The logical next step, Siegfried contends, would be for us to discover that our entire cosmos is one of many. Rebutting skeptics who call multiverse theories “unscientific” because they are untestable, Siegfried retorts that the skeptics are unscientific, because they are “pre-supposing a definition of science that rules out multiverses to begin with.” He calls skeptics “deniers”—a term usually linked to doubts about real things, like vaccines, climate change and the Holocaust. I am not a multiverse denier, any more than I am a God denier. Science cannot resolve the existence of either God or the multiverse, making agnosticism the only sensible position. I see some value in multiverse theories. Particularly when presented by a writer as gifted as Sean Carroll, they goad our imaginations and give us intimations of infinity. They make us feel really, really small—in a good way.
But I’m less entertained by multiverse theories than I once was, for a couple of reasons. First, science is in a slump, for reasons both internal and external. Science is ill-served when prominent thinkers tout ideas that can never be tested and hence are, sorry, unscientific. Moreover, at a time when our world, the real world, faces serious problems, dwelling on multiverses strikes me as escapism—akin to billionaires fantasizing about colonizing Mars.
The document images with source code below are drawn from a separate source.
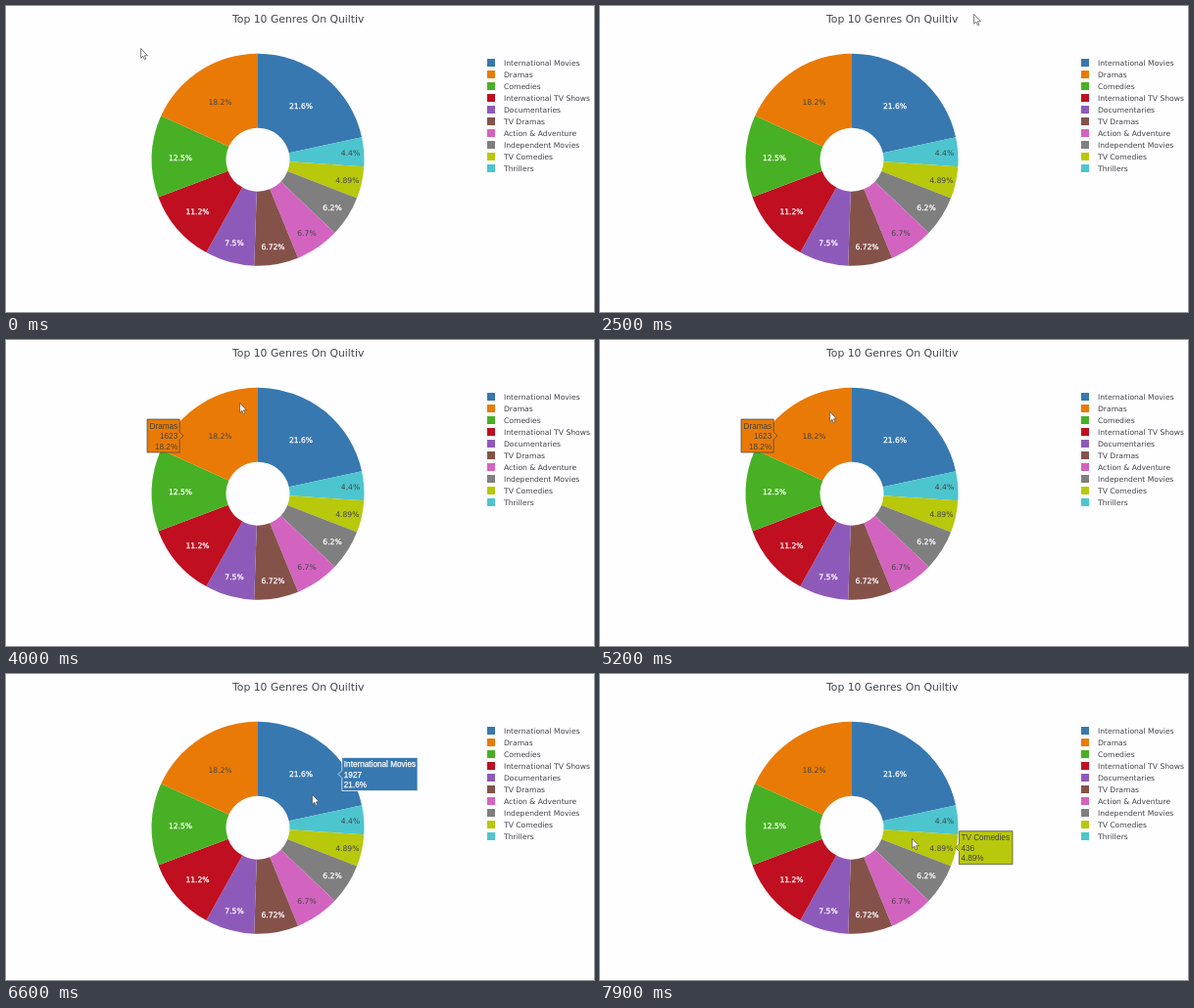
Animation of 600 by 313 pixels, one loop 8000 ms. Source, as an HTML page:

```html
<!DOCTYPE html>
<html lang="en">
<head>
<meta charset="utf-8">
<title>Top 10 Genres</title>
<style>
html, body { margin: 0; width: 100%; height: 100%; overflow: hidden; background: #fefdff; }
svg { display: block; width: 600px; height: 313px; }
text { font: 7.63px "DejaVu Sans", sans-serif; fill: #444; white-space: pre; }
.title { font-size: 10.82px; }
.light { fill: #fff; stroke: #fff; stroke-width: .25px; }
.tip text { font: 8.2px "Liberation Sans", Arial, sans-serif; }
</style>
</head>
<body>
<svg id="stage" viewBox="0 0 600 313">
  <text class="title" x="231" y="17">Top 10 Genres On Quiltiv</text>
  <g id="pie"></g>
  <g id="legend"></g>
  <g id="tips"></g>
  <path id="cursor" d="M-.4 .4V10.2L1.8 8.2L3.4 11.8L4.9 11.1L3.4 7.7H6.4Z" fill="#fff" stroke="#555" stroke-width=".75"/>
</svg>
<script>
const $ = id => document.getElementById(id);

function add(parent, tag, attrs, text) {
  const el = document.createElementNS('http://www.w3.org/2000/svg', tag);
  for (const k in attrs) el.setAttribute(k, attrs[k]);
  if (text) el.textContent = text;
  parent.append(el);
  return el;
}

// name, share in percent, colour, label centre, light label
const genres = [
  ['International Movies', 21.6, '#3778b0', 301, 102.7, 1],
  ['Dramas', 18.2, '#e97a05', 218.5, 98.5, 0],
  ['Comedies', 12.5, '#48b024', 178, 155.2, 1],
  ['International TV Shows', 11.2, '#bf0f20', 195.5, 210.5, 1],
  ['Documentaries', 7.5, '#8e5aba', 233, 242.3, 1],
  ['TV Dramas', 6.72, '#85524a', 272.5, 246, 1],
  ['Action & Adventure', 6.7, '#d264c0', 307, 232, 0],
  ['Independent Movies', 6.2, '#7f7f7f', 333, 206.5, 1],
  ['TV Comedies', 4.89, '#b8c80a', 348.3, 178, 0],
  ['Thrillers', 4.4, '#4dc5cf', 351.5, 150.5, 0]
];

const cx = 257, cy = 157.2, outer = 108.5, inner = 32.5;
const total = genres.reduce((sum, g) => sum + g[1], 0);
const polar = (r, a) => `${cx + r * Math.sin(a)} ${cy - r * Math.cos(a)}`;

function drawSlice([, share, fill, x, y, light], a, b) {
  const d = `M${polar(outer, a)}A${outer} ${outer} 0 0 1 ${polar(outer, b)}` +
    `L${polar(inner, b)}A${inner} ${inner} 0 0 0 ${polar(inner, a)}Z`;
  add($('pie'), 'path', { d, fill });
  add($('pie'), 'text', { x, y: y + 2.7, 'text-anchor': 'middle', class: light ? 'light' : '' }, share + '%');
}

// The largest slice comes first, the others follow from smallest to largest.
let angle = 0;
for (const g of [genres[0], ...genres.slice(1).reverse()]) {
  const end = angle + g[1] / total * 2 * Math.PI;
  drawSlice(g, angle, end);
  angle = end;
}

genres.forEach(([name, , fill], i) => {
  const y = 54 + i * 12;
  add($('legend'), 'rect', { x: 491, y, width: 8, height: 8, fill });
  add($('legend'), 'text', { x: 508, y: y + 6.7 }, name);
});

// Hover box; side is 1 when it opens to the right of its arrow
function makeTip(index, count, x, y, width, side) {
  const [name, share, fill, , , light] = genres[index];
  const g = add($('tips'), 'g', { class: 'tip' });
  const near = x + side * 3.8, far = near + side * width;
  add(g, 'path', {
    d: `M${x} ${y}L${near} ${y - 3.8}V${y - 17}H${far}V${y + 17}H${near}V${y + 3.8}Z`,
    fill, stroke: light ? '#fff' : '#444', 'stroke-width': .7
  });
  [name, count, share + '%'].forEach((line, i) => add(g, 'text', {
    x: near + side * 2, y: y - 7.3 + i * 10.4,
    'text-anchor': side > 0 ? 'start' : 'end', class: light ? 'light' : ''
  }, line));
  return g;
}

const movies = makeTip(0, 1927, 339, 102.5, 77.2, 1);
const dramas = makeTip(1, 1623, 181, 98, 33.2, -1);
const thrillers = makeTip(9, 392, 364.6, 150.3, 34.6, 1);
const comedies = makeTip(8, 436, 362.6, 177.7, 54.6, 1);

const hovers = [
  [dramas, 3800, 5500],
  [movies, 5500, 6800],
  [thrillers, 6800, 7300],
  [comedies, 7300, 8000]
];

// time, x, y
const path = [
  [0, 138, 43], [1800, 138, 43], [1900, 382, 8], [2500, 382, 8],
  [2900, 345, 1], [3300, 298, 4], [3600, 270, 61], [3800, 247, 66],
  [4200, 231, 61], [4700, 226, 70], [5200, 235, 73], [5500, 259, 80],
  [5900, 300, 98], [6200, 304, 100], [6400, 305, 101], [6800, 320, 144],
  [7200, 320, 162], [7500, 319, 168], [8000, 319, 168]
];

function cursorAt(t) {
  const i = path.findIndex(p => p[0] > t);
  const [t0, x0, y0] = path[i - 1], [t1, x1, y1] = path[i];
  const k = (t - t0) / (t1 - t0);
  return [x0 + (x1 - x0) * k, y0 + (y1 - y0) * k];
}

function render(now) {
  const t = Math.floor(now % 8000 / 100) * 100;
  $('cursor').setAttribute('transform', `translate(${cursorAt(t).map(Math.round)})`);
  for (const [tip, from, to] of hovers) {
    tip.style.display = t >= from && t < to ? '' : 'none';
  }
}

const start = performance.now();
function loop() {
  render(performance.now() - start);
  requestAnimationFrame(loop);
}
loop();
</script>
</body>
</html>
```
Shouldn’t scientists do something more productive with their time?
Maybe in another universe Carroll and Siegfried have convinced me to take multiverses seriously, but I doubt it.
This article appeared originally in the The Scientific American journal, reproduced here with permission of the author.
Join the conversation